  • Bad function selector switch. Run continuity check on switch.
  • Mechanical clock "start" or "stop" knob pushed in.
  • Open oven sensor.
  • Bad ERC.

No Bake or Broil

  • Bad function selector switch. Run continuity check on switch.
  • Mechanical clock "start" or "stop" knob pushed in.
  • Open oven sensor.
  • Bad ERC.
  • Thermal cutout switch open.
  • Bad voltage at oven electrical receptacle. 240v should be measured at the oven receptacle from L1 to L2. 120v should be measured from L1 to neutral and from L2 to neutral. Check circuit breaker to make sure it's not tripped. See this diagram for a three-prong range outlet. For a four-prong range outlet, see this diagram.

No Self Clean

  • Self clean latch bent or misaligned. Inspect for proper alignment to make sure that latch is contacting the latch switch.
  • Defective Self clean latch switch. Run continuity check.
  • Bad function selector switch. Run continuity check on switch.

No Clock Operation

  • Open clock motor winding (mechanical clocks). Run continuity check on clock motor. Replace entire clock if bad.
  • Burnt wire or bad connection supplying power to clock. Check voltage at clock motor.
  • Defective ERC (on ovens with LED digital display

Oven Not Hot Enough

  • Defective oven sensor. Run ohm check. Should read between 1700 and 3000 ohms. If outside this range, replace sensor.
  • Defective oven thermostat.
  • Worn or torn oven door gasket.
  • Bad voltage at oven electrical receptacle. 240v should be measured at the oven receptacle from L1 to L2. 120v should be measured from L1 to neutral and from L2 to neutral. Diagrams here for three-prong and four-prong outlets. Check circuit breaker to make sure it's not tripped.
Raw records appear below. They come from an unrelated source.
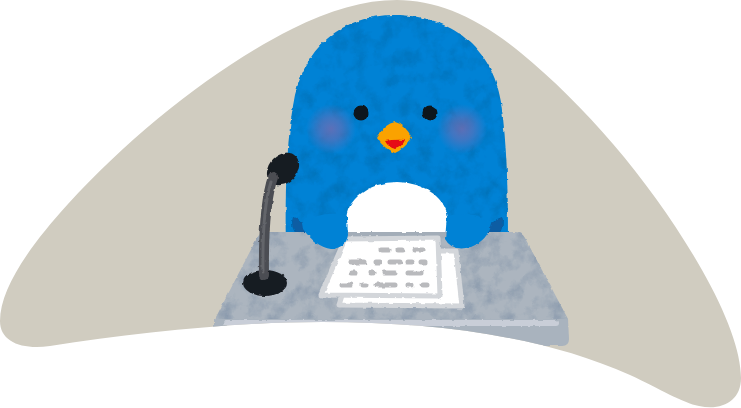
<!DOCTYPE html>
<html lang="en">
<head>
<meta charset="utf-8">
<title>Penguin newsreader</title>
<style>
:root {
  --page: #ffffff;
  --backdrop: #d0ccc0;
  --feather: #0582d5;
  --wing-shade: #075da3;
  --blush: #7b6bb0;
  --ink: #11131a;
  --beak: #faa200;
  --tongue: #e60c12;
  --desk: #acb5bf;
  --desk-edge: #a3adb8;
  --desk-front: #a9b3be;
  --desk-light: #c9ced8;
  --paper: #ffffff;
  --paper-edge: #d3d6da;
  --writing: #b9babd;
  --mic: #191c24;
  --mic-neck: #4b4d52;
}
html, body { margin: 0; background: var(--page); overflow: hidden; }
.scene { display: block; width: 741px; height: 408px; }
.backdrop { fill: var(--backdrop); }
.feather { fill: var(--feather); }
.wing-shade { fill: var(--wing-shade); }
.ink { fill: var(--ink); }
.beak { fill: var(--beak); }
.tongue { fill: var(--tongue); }
.belly { fill: var(--paper); }
.desk-top { fill: var(--desk); }
.desk-back { fill: var(--desk-edge); }
.desk-front { fill: var(--desk-front); }
.desk-highlight { stroke: var(--desk-light); stroke-width: 6; stroke-linecap: round; }
.paper { fill: var(--paper); stroke: var(--paper-edge); stroke-width: 5; stroke-linejoin: round; }
.writing { fill: none; stroke: var(--writing); stroke-width: 5; stroke-linecap: round; }
.mic { fill: var(--mic); }
.mic-neck { fill: none; stroke: var(--mic-neck); stroke-width: 10; stroke-linecap: round; }
.mic-shine { fill: none; stroke: #63656a; stroke-width: 3; stroke-linecap: round; }
</style>
</head>
<body>
<svg class="scene" viewBox="0 0 741 408" role="img" aria-label="A blue penguin reads the news at a desk with a microphone and papers">
  <defs>
    <path id="blob" d="M397 0C436 0 478 17 521 53C588 108 655 187 702 270C727 314 741 352 741 378C741 401 722 411 699 406C683 403 660 389 630 375C545 337 440 322 322 322C235 322 135 333 50 346C22 350 0 342 0 321C0 290 27 249 68 204C133 133 216 67 292 29C330 10 364 0 397 0Z"/>
    <clipPath id="blob-clip"><use href="#blob"/></clipPath>
    <radialGradient id="cheek">
      <stop offset="0" stop-color="var(--blush)" stop-opacity=".75"/>
      <stop offset=".45" stop-color="var(--blush)" stop-opacity=".5"/>
      <stop offset="1" stop-color="var(--blush)" stop-opacity="0"/>
    </radialGradient>
    <filter id="crayon" x="-5%" y="-5%" width="110%" height="110%">
      <feTurbulence type="fractalNoise" baseFrequency=".16" numOctaves="2" seed="4" result="grain"/>
      <feDisplacementMap in="SourceGraphic" in2="grain" scale="3" xChannelSelector="R" yChannelSelector="G"/>
    </filter>
    <filter id="paint-grain" x="0" y="0" width="100%" height="100%">
      <feTurbulence type="fractalNoise" baseFrequency=".06" numOctaves="4" seed="9"/>
      <feColorMatrix values="0 0 0 0 0  0 0 0 0 .1  0 0 0 0 .25  .9 0 0 0 -.38" result="grain"/>
      <feComposite in="grain" in2="SourceGraphic" operator="in" result="mottle"/>
      <feMerge><feMergeNode in="SourceGraphic"/><feMergeNode in="mottle"/></feMerge>
    </filter>
  </defs>

  <use class="backdrop" href="#blob"/>

  <g clip-path="url(#blob-clip)">
    <g id="penguin-body" filter="url(#crayon)">
      <path class="feather" filter="url(#paint-grain)" d="M286 240C285 190 287 142 293 106C302 47 342 15 395 15C451 15 493 49 501 102C507 145 508 190 508 240Z"/>
      <ellipse class="belly" cx="397" cy="221" rx="51" ry="39"/>
      <path class="wing-shade" d="M293 217Q305 220 309 234L296 234Q290 225 293 217Z"/>
      <path class="wing-shade" d="M502 217Q490 220 486 234L499 234Q505 225 502 217Z"/>
    </g>

    <g id="face">
      <circle cx="331" cy="129" r="25" fill="url(#cheek)"/>
      <circle cx="462" cy="129" r="25" fill="url(#cheek)"/>
      <g filter="url(#crayon)">
        <circle class="ink" cx="361" cy="113" r="7.5"/>
        <circle class="ink" cx="430" cy="113" r="7.5"/>
        <path class="beak" d="M377 138Q385 123 395 122Q405 124 412 138Q404 149 395 153Q384 149 377 138Z"/>
        <path class="tongue" d="M385 141Q395 139 405 140Q402 147 395 149Q388 147 385 141Z"/>
      </g>
    </g>

    <g id="desk" filter="url(#crayon)">
      <path class="desk-top" filter="url(#paint-grain)" d="M266 232H515Q522 232 525 238L568 319H215L257 238Q260 232 266 232Z"/>
      <path class="desk-back" d="M340 232H450V238H340Z"/>
      <path class="desk-front" d="M214 319H568L569 339Q569 346 562 346H214Z"/>
      <path class="desk-highlight" d="M226 323H556"/>
    </g>

    <g id="script-pages" filter="url(#crayon)">
      <path class="paper" d="M356 251H456L462 306L339 305Z"/>
      <path class="paper" d="M345 239L438 238L440 296L321 295Z"/>
      <path class="writing" d="M381 250H389M398 250H402M415 250H423M351 262H364M376 262H380M390 262H400M408 262H412M421 262H425M351 273H355M371 273H373M385 273H395M408 273H421M342 285H351M363 285H366M377 285H395M408 285H411M423 285H427"/>
    </g>

    <g id="wings" class="feather" filter="url(#crayon)">
      <path d="M302 223Q325 209 347 216L348 235Q346 248 331 249Q316 247 303 229Z"/>
      <path d="M447 216Q470 211 492 223Q488 240 471 247Q452 252 445 239Z"/>
    </g>

    <g id="microphone" filter="url(#crayon)">
      <ellipse class="mic" cx="265" cy="283" rx="22" ry="13"/>
      <ellipse class="mic" cx="283" cy="169" rx="18" ry="14" transform="rotate(-45 283 169)"/>
      <path class="mic-neck" d="M273 177Q263 206 264 275"/>
      <path class="mic-shine" d="M271 182Q262 210 263 272"/>
    </g>
  </g>
</svg>
</body>
</html>
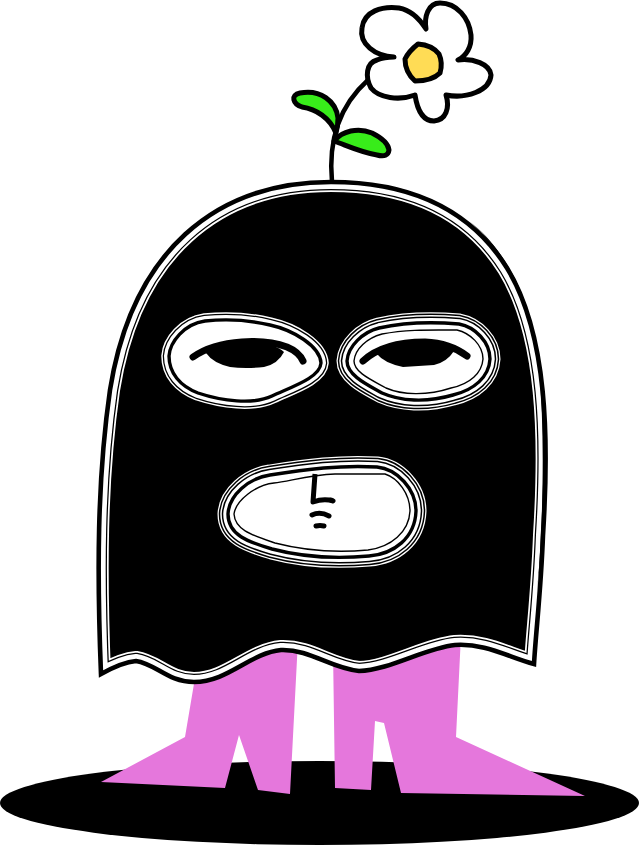
<!DOCTYPE html>
<html lang="en">
<head>
<meta charset="utf-8">
<title>Masked character with a flower</title>
<style>
:root{--ink:#000;--paper:#fff;--pink:#e577dc;--leaf:#38ec1a;--pollen:#ffdc55}
html,body{margin:0;background:var(--paper);overflow:hidden}
svg{display:block;width:639px;height:845px}
.ink{fill:var(--ink)}
.legs{fill:var(--pink)}
.leaf{fill:var(--leaf)}
.petals{fill:var(--paper)}
.pollen{fill:var(--pollen)}
.line{fill:none}
.flower,.features{stroke:var(--ink);stroke-width:5;stroke-linecap:round;stroke-linejoin:round}
.white{fill:none;stroke:var(--paper)}
.black{fill:none;stroke:var(--ink)}
.opening{fill:var(--paper);stroke:var(--ink);stroke-width:3.4}
.hairline{fill:none;stroke:var(--ink);stroke-width:1.4}
</style>
</head>
<body>
<svg viewBox="0 0 639 845" role="img" aria-label="Character in a black balaclava with a daisy growing from its head">
<defs>
<path id="hood" d="M101 674C97 575 97 480 110 390C132 252 215 182 331 182C424 182 477 220 507 268C548 335 549 440 543 535C541 590 536 630 534 664C508 657 485 643 455 645C425 648 390 670 359 671C330 668 310 649 281 650C250 653 228 682 194 682C168 682 156 664 136 661C124 662 110 669 101 674Z"/>
<clipPath id="hood-inside"><use href="#hood"/></clipPath>
<path id="left-eye" d="M205 321C224 319 249 320 270 325C293 330 320 346 321 363C320 378 291 387 272 396C253 405 222 401 198 393C180 386 169 373 169 356C170 342 184 324 205 321Z"/>
<path id="right-eye" d="M379 328C406 322 435 322 459 324C475 327 490 342 490 359C489 377 474 390 453 395C426 403 400 401 382 393C370 386 347 376 347 361C348 346 363 332 379 328Z"/>
<path id="mouth" d="M270 475C307 469 340 465 377 467C397 469 416 489 416 511C415 538 394 554 369 556C335 559 302 557 272 549C248 542 228 535 228 514C229 495 249 478 270 475Z"/>
</defs>

<ellipse id="shadow" class="ink" cx="319.500" cy="803" rx="319.500" ry="42"/>

<g id="legs" class="legs">
<path d="M198 660L185 737L101 782L225 788L239 735L258 790L290 794L298 640Z"/>
<path d="M333 650L335 788L371 790L375 721L384 723L401 793L585 796L456 737L461 635Z"/>
</g>

<g id="balaclava">
<use href="#hood" class="ink"/>
<g clip-path="url(#hood-inside)">
<use href="#hood" class="white" stroke-width="20"/>
<use href="#hood" class="black" stroke-width="16.500"/>
<use href="#hood" class="white" stroke-width="14"/>
</g>
<use href="#hood" class="black" stroke-width="4.600"/>
<path class="ink" d="M470 222C500 244 535 298 539 370C546 440 542 550 536 600L543 535C549 440 548 335 507 268C497 250 485 234 470 222Z"/>
</g>

<g id="left-eye-opening">
<use href="#left-eye" class="white" stroke-width="15.500"/>
<use href="#left-eye" class="black" stroke-width="12.500"/>
<use href="#left-eye" class="white" stroke-width="10"/>
<use href="#left-eye" class="opening"/>
</g>

<g id="right-eye-opening">
<use href="#right-eye" class="white" stroke-width="21"/>
<use href="#right-eye" class="black" stroke-width="18.500"/>
<use href="#right-eye" class="white" stroke-width="15.500"/>
<use href="#right-eye" class="black" stroke-width="12.500"/>
<use href="#right-eye" class="white" stroke-width="9.500"/>
<use href="#right-eye" class="opening"/>
<path class="hairline" d="M382 334C408 329 433 330 457 330C470 333 483 345 483 359C482 373 470 384 451 388C427 396 402 395 386 388C374 381 354 373 354 361C355 349 367 338 382 334Z"/>
</g>

<g id="mouth-opening">
<use href="#mouth" class="white" stroke-width="21"/>
<use href="#mouth" class="black" stroke-width="18.500"/>
<use href="#mouth" class="white" stroke-width="15.500"/>
<use href="#mouth" class="black" stroke-width="12.500"/>
<use href="#mouth" class="white" stroke-width="9.500"/>
<use href="#mouth" class="opening"/>
<path class="hairline" d="M274 483C290 481 310 475 335 474L385 474C398 478 410 494 410 511C409 532 391 547 368 550C335 553 302 550 275 543C252 535 235 530 234 514C236 500 256 485 274 483Z"/>
</g>

<g id="features" class="features">
<g class="line" stroke-width="7">
<path d="M193 357C220 338 265 339 287 347Q299 352 303 361"/>
<path d="M363 361C378 347 400 342 425 342Q450 343 467 356"/>
</g>
<path class="ink" stroke="none" d="M206 353C220 340 270 338 284 352Q278 364 264 367Q245 369 230 367Q213 363 206 353Z"/>
<path class="ink" stroke="none" d="M377 354C392 340 440 338 454 351Q447 362 434 365L403 367Q384 363 377 354Z"/>
<path class="line" stroke-linecap="butt" d="M315 474L313 502Q324 498 333 501"/>
<path class="line" d="M331 500L333 501M312 515Q320 511 329 516M316 526Q320 525 324 526"/>
</g>

<g id="flower" class="flower">
<path class="line" stroke-linecap="butt" stroke-width="4.500" d="M332 182C328 140 339 106 368 80"/>
<path class="leaf" d="M336 133C330 118 316 109 302 107C293 104 290 95 300 93C320 89 336 101 338 118Q338 126 336 133Z"/>
<path class="leaf" d="M334 141C342 131 358 127 372 133Q388 141 389 150Q388 158 377 155C360 152 348 146 334 141Z"/>
<path class="petals" d="M394 57C375 56 359 44 362 28C364 11 382 6 399 8C411 10 419 18 426 29C424 17 428 3 440 3C457 3 469 18 471 35C472 47 466 56 458 60C473 58 490 64 491 75C490 91 466 99 446 95C450 108 446 120 434 121C422 121 417 108 415 95C399 101 379 98 371 88C365 77 366 63 377 60Q384 57 394 57Z"/>
<path class="pollen" d="M418 44Q432 45 439 54Q443 63 440 73Q432 81 415 81Q405 72 405 59Q409 51 418 44Z"/>
</g>
</svg>
</body>
</html>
Oven Goes only to High Heat

  • Defective thermostat.
  • Defective oven relay. Oven relays were primarily used in ovens made by Frigidaire. This includes Kenmore ovens made by Frigidaire.

Erratic Temperature Control

  • Defective oven sensor. Run ohm check.
  • Defective oven thermostat.

Oven Door Stuck Closed

  • Defective ERC. This would affect ovens that have automatic door latching in self clean (no lever), such as Jenn Air's and some other Maytag brands. Check for error code in display. If error code given, check against manufacturer's code explanations in owner's manual or tech data sheet inside oven control panel.
  • Misaligned self clean latch. Disassemble oven to manually free latch and realign or replace as needed.

Fault Code on ERC

Appliance manufacturers carefully guard the meanings of their fault codes. And to make it harder for techs to catch on to the codes, manufacturers will vary the meaning of the codes among model numbers. There are no standard fault code meanings, even within the same brand.

Electric Stove Tops

When your electric stove goes down, check some of these variables to see if you can pinpoint the problem. Sometimes it may be a burner, sometimes the infinite switch and sometimes it could be something completely different. These tips should be able to get you started diagnosing what is going on with your stove.

Burner Doesn't Get Hot

  • Defective burner. Ohm test should read 20 to 30 ohms.
  • Defective burner receptacle. On plug-in type elements, pull out element and inspect receptacle and element plug ends. If excessive charring or pitting is noted, replace receptacle and element.
  • Defective infinite switch. Test for 240 volts AC at the two terminals going to the element when the switch is turned on.

Burner Only Goes to High

  • Defective infinite switch.